"Mr. Johnson, I think you need to talk to your class about pencil bullying," a district office representative explains to me.
"Can you elaborate on this?"
"Well, there was an incident where a student pinned up a note on the wall of another students' home."
"Was the wall private or public?"
"It was private, I suppose. But the point is that it was a clear act of pencil bullying."
"So, what would you like me to do about it?" I ask.
"Talk to your class about the severity of pencil bullying. Let them know that this type of behavior will not be tolerated."
Zero tolerance. Bad behavior.
We're missing the point. Our lack of tolerance and militaristic mindset is part of what causes bullying. When we fail to create a safe space for children, bullying increases. Furthermore, our obsession with behavior rather than the human condition only enhances the problem, because it fails to question why students choose to bully other students.

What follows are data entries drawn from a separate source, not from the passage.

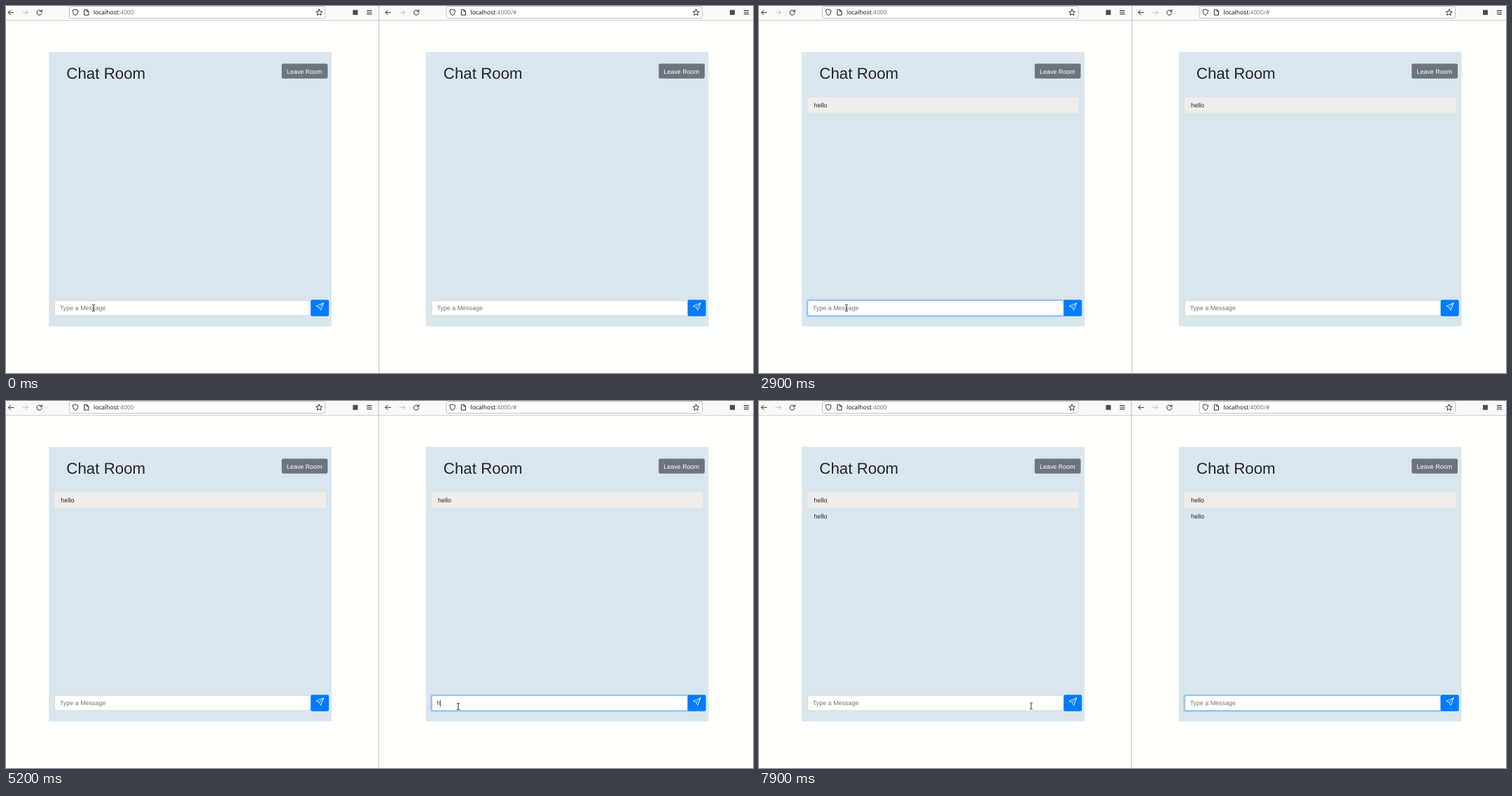
Recreate the animation shown at these times as an HTML page. Size 1067 by 525 pixels, loop 8 s.

```html
<!DOCTYPE html>
<html lang="en">
<head>
<meta charset="utf-8">
<title>Chat Room</title>
<style>
  html, body { margin: 0; width: 100%; height: 100%; overflow: hidden; background: #fffffc; }
  svg { display: block; }
  text { font: 8.93px "Liberation Sans", Arial, sans-serif; fill: #212529; text-rendering: geometricPrecision; }
  .title { font-size: 22.33px; }
  .url { font: 8.48px "Noto Sans", "Open Sans", sans-serif; fill: #15141a; }
  .port { fill: #77767b; }
  .hint { fill: #6c757d; }
  .typed { fill: #495057; }
  .light { fill: #fff; }
  .icon { fill: none; stroke: #2b2a33; stroke-width: 1; stroke-linecap: round; stroke-linejoin: round; }
  .off { stroke: #bdbdc0; }
</style>
</head>
<body>
<svg width="1067" height="525" viewBox="0 0 1067 525">
  <defs>
    <g id="toolbar">
      <rect x="90.5" y=".5" width="365.5" height="17" rx="2.5" fill="#fffffd" stroke="#bcbcbe" stroke-width=".9"/>
      <g class="icon">
        <path d="M11 9.3H3.5M6.7 6L3.4 9.3L6.7 12.6"/>
        <path class="off" d="M23.7 9.3H31.2M28 6L31.3 9.3L28 12.6"/>
        <path d="M50.6 7.4A3.6 3.6 0 1 0 51.2 10M51.3 5.4V8H48.6"/>
        <path d="M99.2 5L102.9 6.3C103 9.8 101.7 12.2 99.2 13.4C96.700 12.2 95.400 9.8 95.500 6.300Z"/>
        <path d="M112.200 5.300H115.700L118 7.600V13H112.200ZM115.500 5.500V7.800H117.800"/>
        <path d="M447.200 4.800L448.500 7.700L451.600 8L449.300 10.100L450 13.200L447.200 11.600L444.400 13.200L445.100 10.100L442.800 8L445.900 7.700Z"/>
        <path d="M515.800 6.500H522.200M515.800 9H522.200M515.800 11.500H522.200"/>
      </g>
      <rect x="495.500" y="5.700" width="7" height="7" fill="#4a4a52"/>
    </g>
    <g id="room">
      <rect x="61.200" y="65.700" width="403.800" height="392.500" fill="#d9e6ed"/>
      <text class="title" x="86.300" y="104">Chat Room</text>
      <rect x="393.800" y="82.400" width="65.700" height="21.400" rx="2.200" fill="#6c757d"/>
      <text class="light" x="401" y="96.500">Leave Room</text>
    </g>
    <g id="send">
      <rect x="435.200" y="420.200" width="26" height="23.500" rx="2.200" fill="#007bff"/>
      <path d="M453.800 424.700L443.200 429.200L447.300 431.300L449.600 435.200ZM447.300 431.300L453.800 424.700" fill="none" stroke="#fff" stroke-width=".85" stroke-linejoin="round"/>
    </g>
    <g id="beam" fill="none" stroke="#333" stroke-width="1">
      <path d="M0 -4V4M-2 -4.500H-.6L0 -4L.6 -4.500H2M-2 4.500H-.6L0 4L.6 4.500H2"/>
    </g>
    <path id="arrow" d="M0 0V9.500L2.200 7.500L3.600 10.800L5 10.200L3.600 7H6.600Z" fill="#222" stroke="#fff" stroke-width=".6"/>
    <path id="hand" d="M-.6 -4.500V1L-2 .2V1.500L-.8 5H2.600L3.300 .5L.8 -.2V-4.500Z" fill="#222" stroke="#fff" stroke-width=".5"/>
  </defs>

  <rect width="1067" height="525" fill="#fffffc"/>
  <rect width="1067" height="20" fill="#f9f9f8"/>
  <rect y="20" width="1067" height="1" fill="#d0d0d0"/>
  <g id="panes"></g>
  <rect id="divider" y="0" width="1" height="525" fill="#bdbdbd"/>
  <use id="cursor"/>
</svg>
<script>
const LOOP = 8000, TICK = 100, SHIFT = 538.5;

// Tracks hold [start time, ...value]; the latest started entry applies.
const panes = [
  {
    url: '',
    text: [[0, ''], [1400, 'h'], [1600, 'he'], [2100, 'hel'], [2200, 'hell'], [2400, 'hello'], [2900, '']],
    focus: [[0, 0], [600, .3], [700, .9], [800, 1], [4600, .4], [4700, 0]],
    caret: [[0, 0], [700, 1], [2900, 0], [3800, 1], [4300, 0]]
  },
  {
    url: '/#',
    text: [[0, ''], [5200, 'h'], [5300, 'he'], [5900, 'hel'], [6200, 'hello'], [6900, '']],
    focus: [[0, 0], [4600, .3], [4700, 1]],
    caret: [[0, 0], [4600, 1], [5700, 0], [5900, 1], [7000, 0]]
  }
];
const messages = [[0, 0], [2900, 1], [6900, 2]];
const pointer = [
  [0, 'beam', 125, 432],
  [3800, 'beam', 150, 434], [3900, 'beam', 240, 439], [4000, 'arrow', 350, 451],
  [4100, 'arrow', 470, 457], [4200, 'arrow', 560, 455], [4300, 'arrow', 624, 447],
  [4400, 'beam', 646, 437],
  [7500, 'beam', 650, 440], [7600, 'arrow', 560, 437], [7700, 'hand', 455, 435],
  [7900, 'beam', 388.7, 436.3]
];

const $ = id => document.getElementById(id);
const at = (track, t) => track.findLast(entry => entry[0] <= t);
const show = (el, on) => el.setAttribute('visibility', on ? 'visible' : 'hidden');

function set(el, attrs) {
  for (const key in attrs) el.setAttribute(key, attrs[key]);
}

function build(pane, i) {
  const g = document.createElementNS('http://www.w3.org/2000/svg', 'g');
  g.setAttribute('transform', `translate(${i * SHIFT})`);
  g.innerHTML = `
    <use href="#toolbar"/>
    <text class="url" x="125" y="12.2">localhost<tspan class="port">:4000${pane.url}</tspan></text>
    <use href="#room"/>
    <g class="message">
      <rect x="69.5" y="130.8" width="387.5" height="22.4" fill="#efeeeb"/>
      <text x="78.6" y="145.2">hello</text>
    </g>
    <g class="message"><text x="78.6" y="167.6">hello</text></g>
    <rect x="69.7" y="421.5" width="365.600" height="21.300" rx="2.200" fill="#fffffd" stroke="#ced4da" stroke-width=".7"/>
    <g class="ring" fill="none">
      <rect x="68.600" y="420.400" width="367.800" height="23.500" rx="3" stroke="#007bff" stroke-opacity=".27" stroke-width="1.800"/>
      <rect x="69.700" y="421.500" width="365.600" height="21.300" rx="2.200" stroke="#80bdff" stroke-width=".9"/>
    </g>
    <text class="hint" x="76.900" y="435.300">Type a Message</text>
    <text class="typed" x="76.900" y="435.300"></text>
    <rect class="caret" y="427.300" width=".8" height="10.400" fill="#495057"/>
    <use href="#send"/>`;
  $('panes').append(g);
  const find = name => g.querySelector('.' + name);
  pane.rows = g.querySelectorAll('.message');
  pane.el = { ring: find('ring'), hint: find('hint'), typed: find('typed'), caret: find('caret') };
}

function drawPane({ el, rows, text, focus, caret }, t) {
  const value = at(text, t)[1];
  const count = at(messages, t)[1];
  rows.forEach((row, i) => show(row, i < count));
  el.typed.textContent = value;
  show(el.hint, !value);
  el.ring.setAttribute('opacity', at(focus, t)[1]);
  const width = value ? el.typed.getComputedTextLength() : 0;
  el.caret.setAttribute('x', 76.7 + width);
  show(el.caret, at(caret, t)[1]);
}

function draw(now) {
  const t = Math.floor(now % LOOP / TICK) * TICK;
  panes.forEach(pane => drawPane(pane, t));
  const [, shape, x, y] = at(pointer, t);
  set($('cursor'), { href: '#' + shape, transform: `translate(${x} ${y})` });
  $('divider').setAttribute('x', t < 4600 ? 532.2 : 531.6);
}

panes.forEach(build);
const start = performance.now();
function frame() {
  draw(performance.now() - start);
  requestAnimationFrame(frame);
}
frame();
</script>
</body>
</html>
```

Is it the social capital they gain? Is it their own insecurity? Is it what they have seen modeled for them? Is it the result of being bullied?
I don't have the answers to any of those questions. However, I do know one thing: bullying is not a result of pencils. Yes, a public note can amplify the bullying. Yet, information spread verbally is just as devastating. A rumor can move just as quickly as a pencil-based message. However, it doesn't have a paper trail, making it stickier and more organic.
What if pencils do not change bullying so much as help us see that it is a part of the reality of childhood? What if the paper trail is now the collective voice of all the students who live in fear on a daily basis? Is it possible that bullying is not a new trend so much as it is a part of our public memory that we have deliberately forgotten in order to perpetuate a myth of the innocence of childhood? What if the deeper reality is that humankind can be dark, even at an early age?
Perhaps the answer isn't a classroom chat about pencil etiquette. Instead, the answer might be that we truly ask what it means to be human and what it means to love one another in the context of community. Instead of obsessing over pen pal networks and sharpened pencils, we might want to think about the nature of humanity and the darkness that we all share.
As I leave his office, he hands me a stack of fliers and a curriculum for pencil bullying entitled "Let's Erase Bullying." It has a smiling pencil giving a thumbs up. I'm doubtful that peppy propaganda will change things. I'm skeptical that Zero Tolerance will fix it as well. In fact, I don't have the answers on how to fix it at all, but I suspect it might be more simple and more complex than we imagine. It might just be that the only solution to "pencil bullying" is love.